Today, we have the attention span of gnats. That’s just what the Internet has done to us. If we don’t like a website in the first 15 seconds, we’re gone. You’ve got to stand out to the market, somehow. You do that by being the best, being unique, being cutting edge, being retro, being crazy, being different, being something. As he puts it, “being the purple cow in a field of black and white Jersey cattle” is powerful. It’s not just enough to get someone’s attention; you can run naked down Main Street to get attention.
#2 Steve Jobs: Design matters
Despite what you might think, Apple did not create the MP3 player…but it’s pretty much the only one left standing and the iPod set the stage the Apple’s huge growth. The iPod, iPhone, iPad, even the Mac mini and Macbook weren’t just products but statements. Apple is kwown for creating products that work. Steve Jobs added the cool factor as well. Design might not be everything, but it’s still pretty darn important.
#3 Walt Disney: Dream big
If there’s one lesson Walt Disney taught me it’s that you’ve got to dream big. Not many people would have been able to turn what was once swampland in Florida into what is today known as Disney World and one of the most popular destinations in America. Catering to family, fun, happiness…three things that never go out of style, it’s no wonder Disney is as powerful as it is today.
#4 David Ogilvy: Never stop testing
David Ogilvy is considered the “Father of Advertising.” He was the master of the “split test,” where two versions of an ad were published at the same time, but “coded” with a unique way for consumers to respond, so the winning ad could be identified, then rolled out nationally. One of his most famous quotes: “Never stop testing, and your advertising will never stop improving.”
#5 Michael Jordan: Excellence sells
Michael Jordan may not be a marketer per say, but his show brand still dominates the basketball world despite having retired from the sport more than ten years ago. During his years with the Chicago Bulls Michael dominated the game on both ends of the court and sponsored everything from breakfast cereal and sports drinks to underwear and healthcare. Even today it has been estimated that he earns $60 million from Nike royalties alone. If there’s one thing Jordan has taught us, excellence sells.
#6 Tim Ferriss: Make the huge promise
Tim Ferriss, author of The 4-Hour Workweek, is a relatively new kid on the block which his best selling book coming out just six years ago. He taught us that we love to consume huge, hyped up promises, even when we know they’re insanely unrealistic. Join the “new rich” by only working four hours a week. Who wouldn’t want that? Crazy, maybe. Marketing genius, definitely.
#7 Mary Kay Ash: Make other people feel special

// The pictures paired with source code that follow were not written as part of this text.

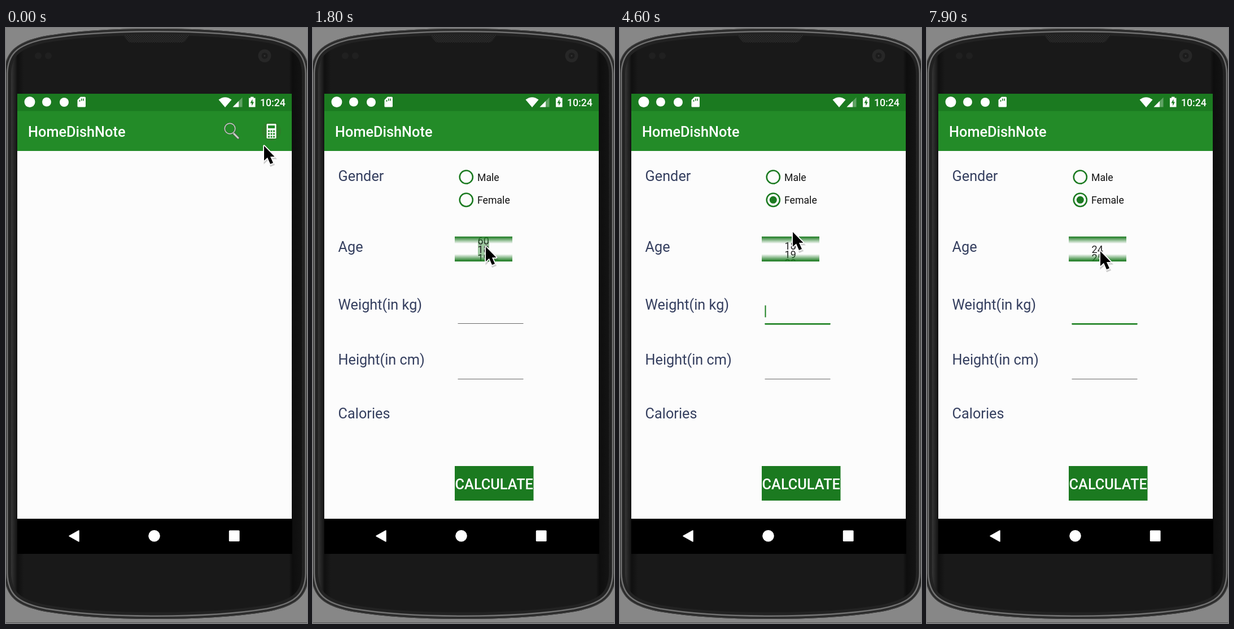
Recreate the animation shown at these times as an HTML page. Size 533 px wide and 1050 px high, loop 8 s.

```html
<!DOCTYPE html>
<html lang="en">
<head>
<meta charset="utf-8">
<title>Calorie form</title>
<style>
html, body { margin: 0; width: 100%; height: 100%; overflow: hidden; background: #878787; }
svg { display: block; width: 100%; height: 100%; font-family: Roboto, sans-serif; }
.title { font-size: 25.3px; font-weight: 500; fill: #fff; }
.label { font-size: 25.3px; fill: #353f5f; }
.option { font-size: 17.7px; fill: #111; }
.row { font-size: 18px; fill: #222; text-anchor: middle; }
.ring { fill: none; stroke: #1b7a20; stroke-width: 2.5; r: 11.6px; }

/* Everything shares one 8 s clock; a step is 100 ms = 1.25 %. */
.anim { animation: 8s step-end infinite; }
#home { animation-name: leave; }
#ripple { animation-name: ripple; }
#window { animation-name: open; }
#cursor { animation-name: point; }
#ring { animation-name: press; }
#dot { animation-name: check; }
#rows { animation-name: spin; }
#cover { animation-name: cover; transform-origin: 0 368px; }
#selection { animation-name: unselect; }
#focus { animation-name: focus; }
#caret { animation: blink 1s step-end infinite; }

@keyframes leave {
  0% { opacity: 1; }
  11.25% { opacity: .96; }
  13.75%, 100% { opacity: 1; }
}
@keyframes ripple {
  0% { opacity: .15; animation-timing-function: steps(3); }
  3.75%, 100% { opacity: 0; }
}
@keyframes open {
  0% { opacity: 0; transform: translateY(65px); }
  10% { opacity: .1; transform: translateY(58px); }
  11.25% { opacity: .67; transform: translateY(30.5px); }
  12.5% { opacity: .97; transform: translateY(4px); }
  13.75%, 100% { opacity: 1; transform: none; }
}
@keyframes point {
  0% { transform: translate(456px, 206px); animation-timing-function: steps(3); }
  3.75% { transform: translate(463px, 185px); }
  13.75% { transform: translate(463px, 185px); animation-timing-function: steps(7); }
  22.5% { transform: translate(305px, 384px); }
  27.5% { transform: translate(305px, 384px); animation-timing-function: steps(5); }
  33.75% { transform: translate(268px, 302px); }
  40% { transform: translate(268px, 302px); animation-timing-function: steps(10); }
  52.5% { transform: translate(305px, 390px); }
  55% { transform: translate(305px, 390px); animation-timing-function: steps(2); }
  57.5% { transform: translate(305px, 358px); animation-timing-function: steps(3); }
  61.25% { transform: translate(308px, 320px); animation-timing-function: steps(5); }
  67.5% { transform: translate(306px, 392px); animation-timing-function: steps(4); }
  72.5% { transform: translate(310px, 322px); animation-timing-function: steps(4); }
  77.5% { transform: translate(308px, 392px); animation-timing-function: steps(4); }
  82.5% { transform: translate(317px, 317px); }
  91.25% { transform: translate(317px, 317px); animation-timing-function: steps(6); }
  98.75%, 100% { transform: translate(306px, 392px); }
}
@keyframes press {
  0% { r: 11.6px; }
  37.5% { r: 10.4px; }
  38.75%, 100% { r: 11.6px; }
}
@keyframes check {
  0% { r: 0; }
  37.5% { r: 9.3px; }
  38.75%, 100% { r: 6.5px; }
}
@keyframes spin {
  0% { transform: none; }
  57.5% { transform: translateY(-6px); animation-timing-function: steps(3); }
  61.25% { transform: translateY(-30px); }
  67.5% { transform: translateY(-30px); animation-timing-function: steps(4); }
  72.5% { transform: translateY(-60px); }
  77.5% { transform: translateY(-60px); animation-timing-function: steps(4); }
  82.5% { transform: translateY(-89px); }
  90%, 100% { transform: translateY(-90px); }
}
@keyframes cover {
  0% { transform: scaleY(0); }
  57.5% { transform: scaleY(.62); }
  61.25%, 100% { transform: none; }
}
@keyframes unselect { 0% { opacity: 1; } 55%, 100% { opacity: 0; } }
@keyframes focus { 0% { opacity: 0; } 55%, 100% { opacity: 1; } }
@keyframes blink { 0% { opacity: 0; } 40% { opacity: 1; } 90%, 100% { opacity: 0; } }
</style>
</head>
<body>
<svg viewBox="0 0 533 1050" preserveAspectRatio="none">
  <defs>
    <linearGradient id="metal" gradientUnits="userSpaceOnUse" x2="533">
      <stop offset="0" stop-color="#2a2a2a"/><stop offset=".01" stop-color="#444"/>
      <stop offset=".02" stop-color="#303030"/><stop offset=".032" stop-color="#1c1c1c"/>
      <stop offset=".038" stop-color="#101010"/><stop offset=".06" stop-color="#191919"/>
      <stop offset=".94" stop-color="#191919"/><stop offset=".952" stop-color="#0e0e0e"/>
      <stop offset="1" stop-color="#161616"/>
    </linearGradient>
    <linearGradient id="fade" x2="0" y2="1">
      <stop offset="0" stop-color="#1b7a20"/><stop offset=".2" stop-color="#1b7a20" stop-opacity=".85"/>
      <stop offset="1" stop-color="#1b7a20" stop-opacity="0"/>
    </linearGradient>
    <pattern id="mesh" width="4" height="4" patternUnits="userSpaceOnUse">
      <rect width="4" height="4" fill="#2c2c2c"/><circle cx="1" cy="1" r=".9" fill="#151515"/><circle cx="3" cy="3" r=".9" fill="#151515"/>
    </pattern>
    <filter id="soft"><feGaussianBlur stdDeviation=".7"/></filter>
    <path id="body" d="M-3 80C-2 43 16 26 64 15C126 4 200 1 266 1S406 4 469 15C517 26 535 43 536 80V962C535 1003 515 1020 463 1030C402 1040 332 1043 266 1043S130 1040 70 1030C18 1020 -2 1003 -3 962Z"/>
    <clipPath id="shell"><use href="#body"/></clipPath>
    <clipPath id="wheel"><rect x="251" y="368" width="102" height="44"/></clipPath>
    <path id="arrow" d="M0 0V26L6 20.500L11 32L16 30L11 19H18.500Z"/>
    <g id="bars">
      <rect x="20" y="116" width="486" height="750" fill="#fcfcfc"/>
      <rect x="20" y="146" width="486" height="71" fill="#238b28"/>
      <rect x="20" y="116" width="486" height="30.500" fill="#1b7a20"/>
      <text class="title" x="39" y="192">HomeDishNote</text>
    </g>
  </defs>

  <!-- Phone -->
  <use href="#body" fill="url(#metal)"/>
  <g clip-path="url(#shell)">
    <g fill="none" filter="url(#soft)">
      <use href="#body" stroke="#222" stroke-width="24"/>
      <use href="#body" stroke="#707070" stroke-width="13"/>
      <use href="#body" stroke="#2b2b2b" stroke-width="8"/>
      <use href="#body" stroke="#444" stroke-width="2"/>
    </g>
  </g>
  <path d="M0 1049.500H533" stroke="#555"/>
  <path d="M207 12H326L317 23Q315 25.500 311 25.500H222Q218 25.500 216 23Z" fill="url(#mesh)"/>
  <g fill="#202020"><circle cx="57" cy="49" r="6"/><circle cx="75" cy="49" r="6"/></g>
  <circle cx="458" cy="49" r="11.500" fill="#272727"/><circle cx="458" cy="49" r="5.500" fill="#1c1c1c"/><circle cx="458" cy="49" r="1.500" fill="#333"/>
  <rect x="20" y="866" width="487" height="62"/>

  <!-- First screen -->
  <g id="home" class="anim">
    <use href="#bars"/>
    <circle id="ripple" class="anim" cx="470" cy="182" r="17" fill="#643"/>
    <g fill="none" stroke-linecap="round">
      <path d="M403.500 186.500L411 194" stroke="#526052" stroke-width="5"/>
      <path d="M403.500 186.500L411 194" stroke="#cbd5ca" stroke-width="2.800"/>
      <circle cx="396.500" cy="177.500" r="9.300" stroke="#526052" stroke-width="2.600"/>
      <circle cx="396.500" cy="177.500" r="9.300" stroke="#c6d5c5" stroke-width="1.400"/>
    </g>
    <rect x="461.500" y="169" width="17" height="26" rx="1.500" fill="#fff"/>
    <rect x="464" y="172" width="12" height="5" fill="#238b28"/>
    <path d="M464 182H476M464 187H476M464 192H476" stroke="#238b28" stroke-width="3" stroke-dasharray="3 1.500"/>
  </g>

  <!-- Form screen -->
  <g id="window" class="anim">
    <use href="#bars"/>
    <g class="label">
      <text x="44.500" y="270">Gender</text>
      <text x="44.500" y="395">Age</text>
      <text x="44.500" y="497">Weight(in kg)</text>
      <text x="44.500" y="594">Height(in cm)</text>
      <text x="44.500" y="689">Calories</text>
    </g>
    <circle class="ring" cx="271.300" cy="263"/>
    <circle id="ring" class="ring anim" cx="271.300" cy="303.300"/>
    <circle id="dot" class="anim" cx="271.300" cy="303.300" fill="#1b7a20"/>
    <text class="option" x="291" y="269.500">Male</text>
    <text class="option" x="291" y="310">Female</text>

    <g clip-path="url(#wheel)">
      <rect id="selection" class="anim" x="292" y="378" width="20" height="24" fill="#9fc8a1"/>
      <g id="rows" class="anim"></g>
      <rect id="cover" class="anim" x="251" y="368" width="102" height="16" fill="#fcfcfc"/>
      <rect x="251" y="367.500" width="102" height="13" fill="url(#fade)"/>
      <rect x="251" y="-412" width="102" height="13" transform="scale(1 -1)" fill="url(#fade)"/>
    </g>

    <path d="M256.500 521.500H372.500M256.500 619.500H372.500" stroke="#686868"/>
    <g id="focus" class="anim" fill="#1b8020">
      <rect x="256.500" y="521" width="116" height="2.600"/>
      <rect id="caret" x="256.500" y="489.500" width="2" height="21"/>
    </g>
    <rect x="251" y="773" width="139.500" height="61" fill="#1b7a20"/>
    <text class="title" x="320.700" y="814" text-anchor="middle">CALCULATE</text>
  </g>

  <!-- System bars -->
  <g fill="#fff">
    <circle cx="42" cy="130.500" r="9.500"/><circle cx="72" cy="130.500" r="8"/><circle cx="103" cy="131" r="8"/>
    <path d="M132 121.500H139.500Q141 121.500 141 123V138Q141 139.500 139.500 139.500H128Q126.500 139.500 126.500 138V127Z"/>
    <path d="M130.500 127V130M133.800 124.500V128.500M137 124.500V128.500" stroke="#1b7a20" stroke-width="1.500"/>
    <path d="M376.500 126.500Q388 118 399.500 126.500L388 140Z"/>
    <path d="M418.500 122.500V139.500H401.500Z" opacity=".3"/>
    <path d="M412 129V139.500H401.500Z"/>
    <path d="M433 121.500H438.500V123.500H441.500V139.500H430V123.500H433Z"/>
    <path d="M436.500 125.500L432.500 132.500H435.200V137.500L439 130.500H436.500Z" fill="#1b7a20"/>
    <text x="450" y="138" font-size="17.700" font-weight="500">10:24</text>
    <path d="M112 896.500L129 887V906Z" stroke="#fff" stroke-width="1.500" stroke-linejoin="round"/>
    <circle cx="262.500" cy="896.300" r="10.300"/>
    <rect x="394.800" y="886.500" width="18.800" height="19.500" rx="1.500"/>
  </g>

  <g id="cursor" class="anim">
    <use href="#arrow" x="2" y="5" stroke="#000" stroke-width="3" opacity=".18"/>
    <use href="#arrow" x="1" y="2" stroke="#fff" stroke-width="3.500" stroke-linejoin="round" paint-order="stroke"/>
  </g>
</svg>
<script>
const rowPitch = 14.95;
const ages = [60, ...Array.from({ length: 9 }, (_, i) => 18 + i)];
document.getElementById('rows').innerHTML = ages.map((age, i) =>
  `<text class="row" x="301.7" y="${397 + (i - 1) * rowPitch}">${age}</text>`).join('');
</script>
</body>
</html>
```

Mary Kay Ash is well known for her marketing innovations which included giving expensive gifts (PINK Cadillacs were probably the most memorable), offering incentives for recruiting others and an emphasis on direct sales through friends and family. But if there’s one thing I remember about her story it’s that she constantly encouraged both the corporate staff and the independent sales force to act as if each person they met was wearing a sign around his or her neck that read “Make me feel important”.
Seven simple concepts that are worth their weight in gold and can apply to any business.